Provided records
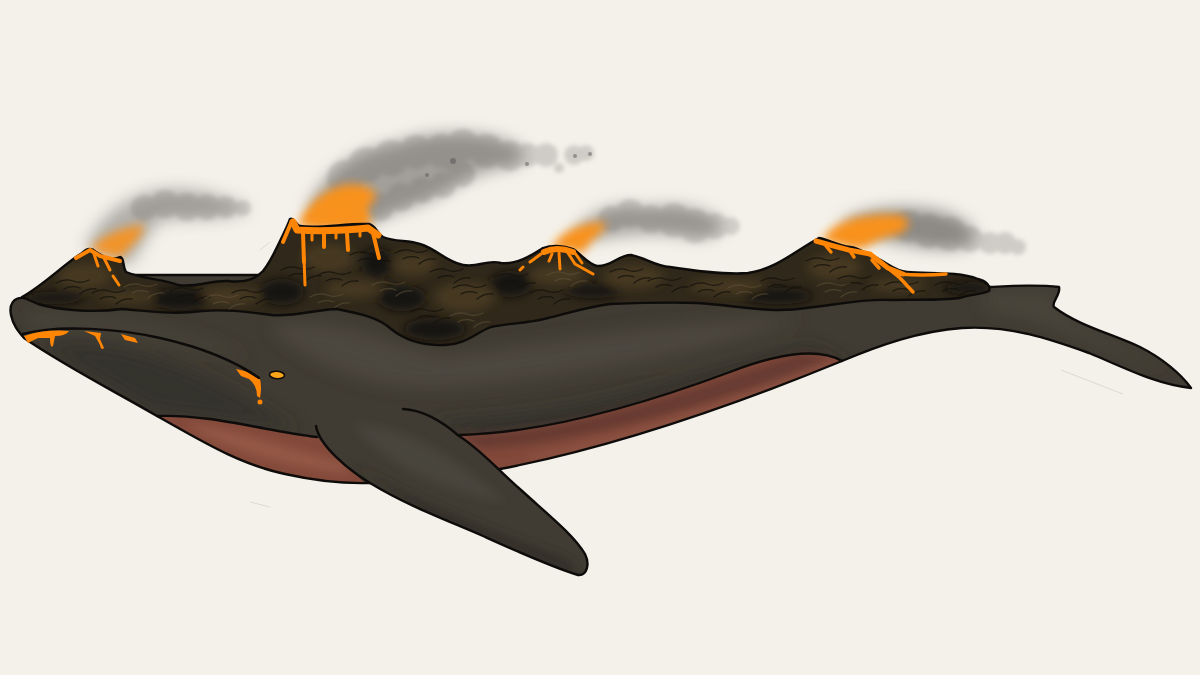
<!DOCTYPE html>
<html lang="en">
<head>
<meta charset="utf-8">
<title>Volcano whale</title>
<style>
:root {
  --paper: #f4f1ea;
  --ink: #0d0c0a;
  --skin: #403c33;
  --skin-light: #504c42;
  --skin-dark: #302d27;
  --belly: #83493a;
  --belly-light: #9a5e4b;
  --belly-dark: #613a30;
  --rock: #30281a;
  --rock-dark: #15120d;
  --rock-light: #504126;
  --lava: #ff8505;
  --ember: #f8921e;
  --smoke: #77757399;
  --eye: #f9a51a;
}
html, body { margin: 0; height: 100%; overflow: hidden; background: var(--paper); }
svg { display: block; width: 1200px; height: 675px; }
.outline { fill: none; stroke: var(--ink); stroke-width: 2.4; stroke-linecap: round; stroke-linejoin: round; }
.skin { fill: var(--skin); }
.belly { fill: var(--belly); }
.rock { fill: var(--rock); }
.lava { fill: none; stroke: var(--lava); stroke-linecap: round; stroke-linejoin: round; }
.lava-spot { fill: var(--lava); }
.shade-light { fill: var(--skin-light); }
.shade-dark { fill: var(--skin-dark); }
.cracks { fill: none; stroke: var(--rock-dark); stroke-width: 1.3; stroke-linecap: round; opacity: .8; }
.glints { fill: none; stroke: #65573c; stroke-width: 1.2; stroke-linecap: round; opacity: .55; }
.smoke { fill: #6f6d6b; }
.ember { fill: var(--ember); }
.faint { fill: none; stroke: #dcd9d2; stroke-width: 1; }
</style>
</head>
<body>
<svg viewBox="0 0 1200 675" role="img" aria-label="A whale carrying a range of smoking volcanoes on its back">
  <defs>
    <filter id="soft" x="-30%" y="-50%" width="160%" height="200%"><feGaussianBlur stdDeviation="8"/></filter>
    <filter id="haze" x="-30%" y="-50%" width="160%" height="200%"><feGaussianBlur stdDeviation="5"/></filter>
    <filter id="puff" x="-30%" y="-50%" width="160%" height="200%"><feGaussianBlur stdDeviation="2"/></filter>
    <path id="body-shape" d="M24 298C13 297 9 305 11 315C13 325 18 331 24 338C65 366 112 390 157 416C200 440 238 464 285 474C312 480 340 484 370 483C415 484 455 478 500 469C615 447 732 406 842 361C880 345 920 331 962 328C1010 325 1050 339 1089 353C1123 367 1155 384 1191 388C1181 374 1162 358 1140 347C1112 334 1077 325 1054 307C1051 302 1061 295 1059 287C1035 284 1010 286 990 287L930 275H100Z"/>
    <path id="ridge-shape" d="M22 297C45 284 64 264 82 253C87 248 92 248 96 252C104 257 112 261 120 257C125 258 122 266 126 272C142 279 163 279 178 285C196 288 211 280 228 281C244 283 256 279 263 271C271 261 275 251 280 241C284 233 288 225 290 219C294 217 295 224 300 226C320 229 346 223 369 224C376 226 377 233 383 237C395 242 408 240 420 244C437 249 446 262 463 265C479 268 486 259 501 263C517 265 532 255 543 248C551 245 563 245 573 249C582 255 588 264 597 266C611 267 618 255 631 255C646 258 655 266 670 267C696 271 724 275 748 273C776 269 795 251 819 238C830 240 838 246 850 247C861 248 866 255 877 258C889 264 895 271 907 272C929 274 957 271 978 279C986 281 991 286 989 291C981 295 970 294 960 298C936 301 913 299 890 300C858 299 837 305 806 308C770 314 733 305 698 303C666 302 637 303 610 304C587 307 568 313 548 318C526 324 509 323 491 327C475 333 467 344 445 345C423 346 405 340 391 329C378 317 357 313 337 309C313 310 294 317 272 315C248 312 228 309 202 311C174 315 148 311 122 309C92 313 58 310 38 304Z"/>
    <path id="fin-shape" d="M403 409C425 410 444 423 459 436C480 449 498 470 521 490C545 512 574 535 585 554C590 564 587 576 578 575C549 566 514 550 483 536C444 519 408 506 370 483C347 469 319 445 316 426Z"/>
    <clipPath id="body-clip"><use href="#body-shape"/></clipPath>
    <clipPath id="ridge-clip"><use href="#ridge-shape"/></clipPath>
    <clipPath id="fin-clip"><use href="#fin-shape"/></clipPath>
    <path id="crack" d="M0 5Q9 0 17 3T33 2M8 11Q15 7 24 10M24 16Q31 10 40 11"/>
  </defs>

  <rect width="1200" height="675" fill="var(--paper)"/>

  <g id="faint-strokes" class="faint">
    <path d="M1061 370L1123 394M250 502L270 507M260 250L270 242"/>
  </g>

  <g id="smoke-plumes">
    <g id="head-plume">
      <g class="smoke" filter="url(#soft)" opacity=".5">
        <path d="M85 248C100 215 130 190 172 189C205 188 232 200 250 208C230 222 195 217 165 220C147 226 145 250 127 266Z"/>
      </g>
      <g class="smoke" filter="url(#puff)" opacity=".25">
        <circle cx="144" cy="208" r="13"/><circle cx="165" cy="204" r="14"/><circle cx="187" cy="207" r="14"/><circle cx="207" cy="207" r="13"/><circle cx="226" cy="207" r="11"/><circle cx="243" cy="208" r="8"/><circle cx="180" cy="209" r="7"/><circle cx="212" cy="210" r="6"/>
      </g>
      <path class="ember" filter="url(#haze)" opacity=".9" d="M90 250C101 235 119 229 143 224C145 236 130 247 120 258Z"/>
    </g>
    <g id="great-plume">
      <g class="smoke" filter="url(#soft)" opacity=".62">
        <path d="M306 214C320 175 352 150 397 143C430 130 480 130 510 142C530 147 530 165 505 168C475 171 455 188 432 199C412 208 392 211 372 224Z"/>
      </g>
      <g class="smoke" filter="url(#puff)" opacity=".27">
        <circle cx="345" cy="178" r="18"/><circle cx="366" cy="165" r="18"/><circle cx="391" cy="158" r="18"/><circle cx="416" cy="152" r="17"/><circle cx="441" cy="151" r="17"/><circle cx="463" cy="145" r="16"/><circle cx="487" cy="151" r="17"/><circle cx="510" cy="156" r="15"/><circle cx="528" cy="155" r="12"/><circle cx="546" cy="155" r="12"/><circle cx="574" cy="155" r="10"/><circle cx="586" cy="153" r="8"/><circle cx="559" cy="168" r="5"/><circle cx="380" cy="207" r="14"/><circle cx="401" cy="197" r="14"/><circle cx="422" cy="190" r="13"/><circle cx="443" cy="185" r="13"/><circle cx="462" cy="174" r="13"/><circle cx="398" cy="161" r="10"/><circle cx="449" cy="161" r="10"/><circle cx="484" cy="157" r="8"/>
      </g>
      <g fill="#555" opacity=".5"><circle cx="427" cy="175" r="2"/><circle cx="453" cy="161" r="3"/><circle cx="527" cy="164" r="2"/><circle cx="590" cy="154" r="2"/><circle cx="575" cy="156" r="2"/></g>
      <path class="ember" filter="url(#haze)" d="M298 226C306 205 325 187 349 184C375 184 384 197 367 207L371 227Z"/>
      <path class="ember" filter="url(#haze)" d="M305 225C318 204 336 197 359 200L366 226Z"/>
    </g>
    <g id="middle-plume">
      <g class="smoke" filter="url(#soft)" opacity=".6">
        <path d="M570 240C585 211 617 201 647 208C675 203 700 207 720 220C730 231 707 242 687 236C660 233 640 232 605 238Z"/>
      </g>
      <g class="smoke" filter="url(#puff)" opacity=".25">
        <circle cx="611" cy="219" r="13"/><circle cx="630" cy="213" r="14"/><circle cx="651" cy="219" r="14"/><circle cx="674" cy="220" r="17"/><circle cx="695" cy="226" r="17"/><circle cx="715" cy="226" r="13"/><circle cx="731" cy="226" r="9"/><circle cx="686" cy="222" r="9"/>
      </g>
      <path class="ember" filter="url(#haze)" d="M551 248C562 230 583 222 605 222C608 232 590 237 584 253Z"/>
    </g>
    <g id="tail-plume">
      <g class="smoke" filter="url(#soft)" opacity=".7">
        <path d="M839 226C860 207 905 204 939 211C966 218 985 234 970 245C944 254 909 245 880 239Z"/>
      </g>
      <g class="smoke" filter="url(#puff)" opacity=".27">
        <circle cx="908" cy="226" r="16"/><circle cx="929" cy="231" r="17"/><circle cx="950" cy="234" r="17"/><circle cx="970" cy="239" r="13"/><circle cx="990" cy="243" r="11"/><circle cx="1005" cy="243" r="11"/><circle cx="1018" cy="247" r="8"/><circle cx="942" cy="235" r="9"/><circle cx="1004" cy="243" r="6"/>
      </g>
      <path class="ember" filter="url(#haze)" d="M822 240C833 221 861 212 901 215C915 221 908 234 890 236C873 240 866 252 850 248Z"/>
    </g>
  </g>

  <g id="whale-body">
    <use href="#body-shape" class="skin"/>
    <g clip-path="url(#body-clip)">
      <g filter="url(#soft)">
        <path class="shade-light" opacity=".8" d="M270 326C350 315 380 345 445 356C540 345 650 322 800 318C710 352 560 380 440 388C360 390 300 358 270 326Z"/>
        <path class="shade-light" opacity=".6" d="M30 312C110 321 190 325 250 360C170 335 90 327 30 326Z"/>
        <path class="shade-dark" opacity=".7" d="M430 420C570 420 690 375 810 345L850 365L500 450Z"/>
        <path class="shade-dark" opacity=".7" d="M40 345C110 335 190 365 250 400L300 430L150 410Z"/>
        <path class="shade-light" opacity=".6" d="M985 292L1050 292C1055 316 1100 335 1170 370C1100 350 1050 318 985 310Z"/>
      </g>
      <path id="throat" class="belly" d="M157 416C210 414 260 430 317 437L372 490H280Z"/>
      <path id="underside" class="belly" d="M450 435C545 433 639 406 730 372C769 357 814 345 842 361L830 380L500 480Z"/>
      <g filter="url(#haze)">
        <path fill="var(--belly-light)" opacity=".75" d="M185 424C230 426 285 448 345 463L350 474C285 468 220 448 185 424Z"/>
        <path fill="var(--belly-dark)" opacity=".8" d="M455 434C570 434 690 390 800 353L835 358C720 405 570 445 480 449Z"/>
        <path fill="var(--belly-light)" opacity=".6" d="M530 456C650 431 750 394 832 362L834 366C740 410 620 445 530 462Z"/>
      </g>
    </g>
    <path class="outline" d="M157 416C210 414 260 430 317 437M459 435C545 433 639 406 730 372C769 357 814 345 842 361"/>
    <use href="#body-shape" class="outline"/>
  </g>

  <g id="flipper">
    <use href="#fin-shape" class="skin"/>
    <g clip-path="url(#fin-clip)" filter="url(#haze)">
      <path class="shade-light" opacity=".55" d="M355 425C410 427 450 455 505 501C466 497 385 470 355 425Z"/>
      <path class="shade-dark" opacity=".8" d="M335 450C390 493 480 525 570 560L580 580L450 535Z"/>
    </g>
    <path class="outline" d="M403 409C425 410 444 423 459 436C480 449 498 470 521 490C545 512 574 535 585 554C590 564 587 576 578 575C549 566 514 550 483 536C444 519 408 506 370 483C347 469 319 445 316 426"/>
  </g>

  <g id="volcano-ridge">
    <use href="#ridge-shape" class="rock"/>
    <g clip-path="url(#ridge-clip)">
      <g filter="url(#haze)">
        <g fill="var(--rock-light)" opacity=".7">
          <ellipse cx="85" cy="276" rx="27" ry="13"/><ellipse cx="128" cy="297" rx="30" ry="6"/><ellipse cx="228" cy="296" rx="32" ry="9"/><ellipse cx="328" cy="258" rx="26" ry="15"/><ellipse cx="353" cy="289" rx="28" ry="9"/><ellipse cx="414" cy="264" rx="22" ry="12"/><ellipse cx="465" cy="297" rx="30" ry="15"/><ellipse cx="557" cy="275" rx="28" ry="10"/><ellipse cx="634" cy="277" rx="30" ry="12"/><ellipse cx="727" cy="286" rx="38" ry="8"/><ellipse cx="834" cy="267" rx="27" ry="13"/><ellipse cx="898" cy="285" rx="28" ry="7"/>
        </g>
        <g fill="var(--rock-dark)" opacity=".8">
          <ellipse cx="54" cy="298" rx="31" ry="6"/><ellipse cx="180" cy="299" rx="28" ry="11"/><ellipse cx="282" cy="292" rx="22" ry="13"/><ellipse cx="377" cy="263" rx="16" ry="15"/><ellipse cx="402" cy="298" rx="24" ry="13"/><ellipse cx="435" cy="329" rx="31" ry="11"/><ellipse cx="511" cy="284" rx="21" ry="13"/><ellipse cx="593" cy="291" rx="28" ry="7"/><ellipse cx="778" cy="296" rx="35" ry="8"/><ellipse cx="968" cy="288" rx="25" ry="6"/>
        </g>
      </g>
      <g class="cracks">
        <use href="#crack" x="56" y="278"/><use href="#crack" x="92" y="288"/><use href="#crack" x="170" y="286"/><use href="#crack" x="232" y="288"/><use href="#crack" x="281" y="265"/><use href="#crack" x="318" y="270"/><use href="#crack" x="350" y="250"/><use href="#crack" x="395" y="248"/><use href="#crack" x="430" y="267"/><use href="#crack" x="453" y="283"/><use href="#crack" x="410" y="307"/><use href="#crack" x="495" y="272"/><use href="#crack" x="530" y="288"/><use href="#crack" x="610" y="267"/><use href="#crack" x="648" y="276"/><use href="#crack" x="690" y="281"/><use href="#crack" x="761" y="276"/><use href="#crack" x="806" y="256"/><use href="#crack" x="838" y="274"/><use href="#crack" x="885" y="280"/><use href="#crack" x="935" y="280"/>
      </g>
      <g class="glints">
        <use href="#crack" x="124" y="282"/><use href="#crack" x="205" y="293"/><use href="#crack" x="310" y="292"/><use href="#crack" x="372" y="280"/><use href="#crack" x="450" y="311"/><use href="#crack" x="547" y="270"/><use href="#crack" x="728" y="283"/><use href="#crack" x="817" y="281"/>
      </g>
    </g>
    <use href="#ridge-shape" class="outline"/>
  </g>

  <g id="lava-flows" class="lava">
    <g id="head-crater">
      <path stroke-width="4" d="M76 258L90 250L100 256L120 261"/>
      <path stroke-width="3" d="M94 254L98 266M104 258L110 270M113 276L119 285"/>
    </g>
    <g id="great-crater">
      <path stroke-width="7" d="M293 222L297 230Q330 232 368 228L378 235"/>
      <path stroke-width="4" d="M291 223L283 242M303 233L304 262M324 234V247M347 233L348 250M373 233L379 258"/>
      <path stroke-width="3" d="M304 258L305 285M312 233V240M336 232V238M360 230V236"/>
    </g>
    <g id="middle-crater">
      <path stroke-width="6" d="M544 252Q557 246 573 252"/>
      <path stroke-width="3" d="M541 254L530 262M523 267L520 270M552 254L549 261M559 253L560 269M568 253L575 264L593 274M575 253L582 263"/>
    </g>
    <g id="tail-crater">
      <path stroke-width="5" d="M816 241Q833 246 849 250L870 254L888 268L903 274"/>
      <path stroke-width="3.5" d="M884 265L900 278L913 292M900 274Q922 276 946 274M826 246L831 252M850 251L854 257M872 260L879 268"/>
    </g>
  </g>

  <g id="face">
    <path class="outline" d="M23 334C60 324 120 329 160 338C200 347 235 361 259 378"/>
    <g id="mouth-lava">
      <path class="lava-spot" d="M24 336Q45 329 69 331Q66 336 55 336L53 346Q50 349 50 338L38 338L28 343Z"/>
      <path class="lava-spot" d="M84 331L101 333L100 339L104 348Q101 351 100 345L95 336ZM121 334L135 338L138 343L125 340Z"/>
      <path class="lava-spot" d="M236 369Q250 371 260 379Q262 387 260 398L257 396Q257 385 249 379L241 376Z"/>
      <circle class="lava-spot" cx="260" cy="402" r="2.5"/>
    </g>
    <path class="outline" d="M243 368L259 378"/>
    <ellipse cx="277" cy="375" rx="7.5" ry="3.7" fill="var(--eye)" stroke="var(--ink)" stroke-width="1.6" transform="rotate(4 277 375)"/>
  </g>
</svg>
</body>
</html>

Aim of the task
Nothing but the lines from the top of the data above through the line containing "block; width: 1200px;" should be output, exactly as written and without the pictures.

Written response
<!DOCTYPE html>
<html lang="en">
<head>
<meta charset="utf-8">
<title>Volcano whale</title>
<style>
:root {
  --paper: #f4f1ea;
  --ink: #0d0c0a;
  --skin: #403c33;
  --skin-light: #504c42;
  --skin-dark: #302d27;
  --belly: #83493a;
  --belly-light: #9a5e4b;
  --belly-dark: #613a30;
  --rock: #30281a;
  --rock-dark: #15120d;
  --rock-light: #504126;
  --lava: #ff8505;
  --ember: #f8921e;
  --smoke: #77757399;
  --eye: #f9a51a;
}
html, body { margin: 0; height: 100%; overflow: hidden; background: var(--paper); }
svg { display: block; width: 1200px; height: 675px; }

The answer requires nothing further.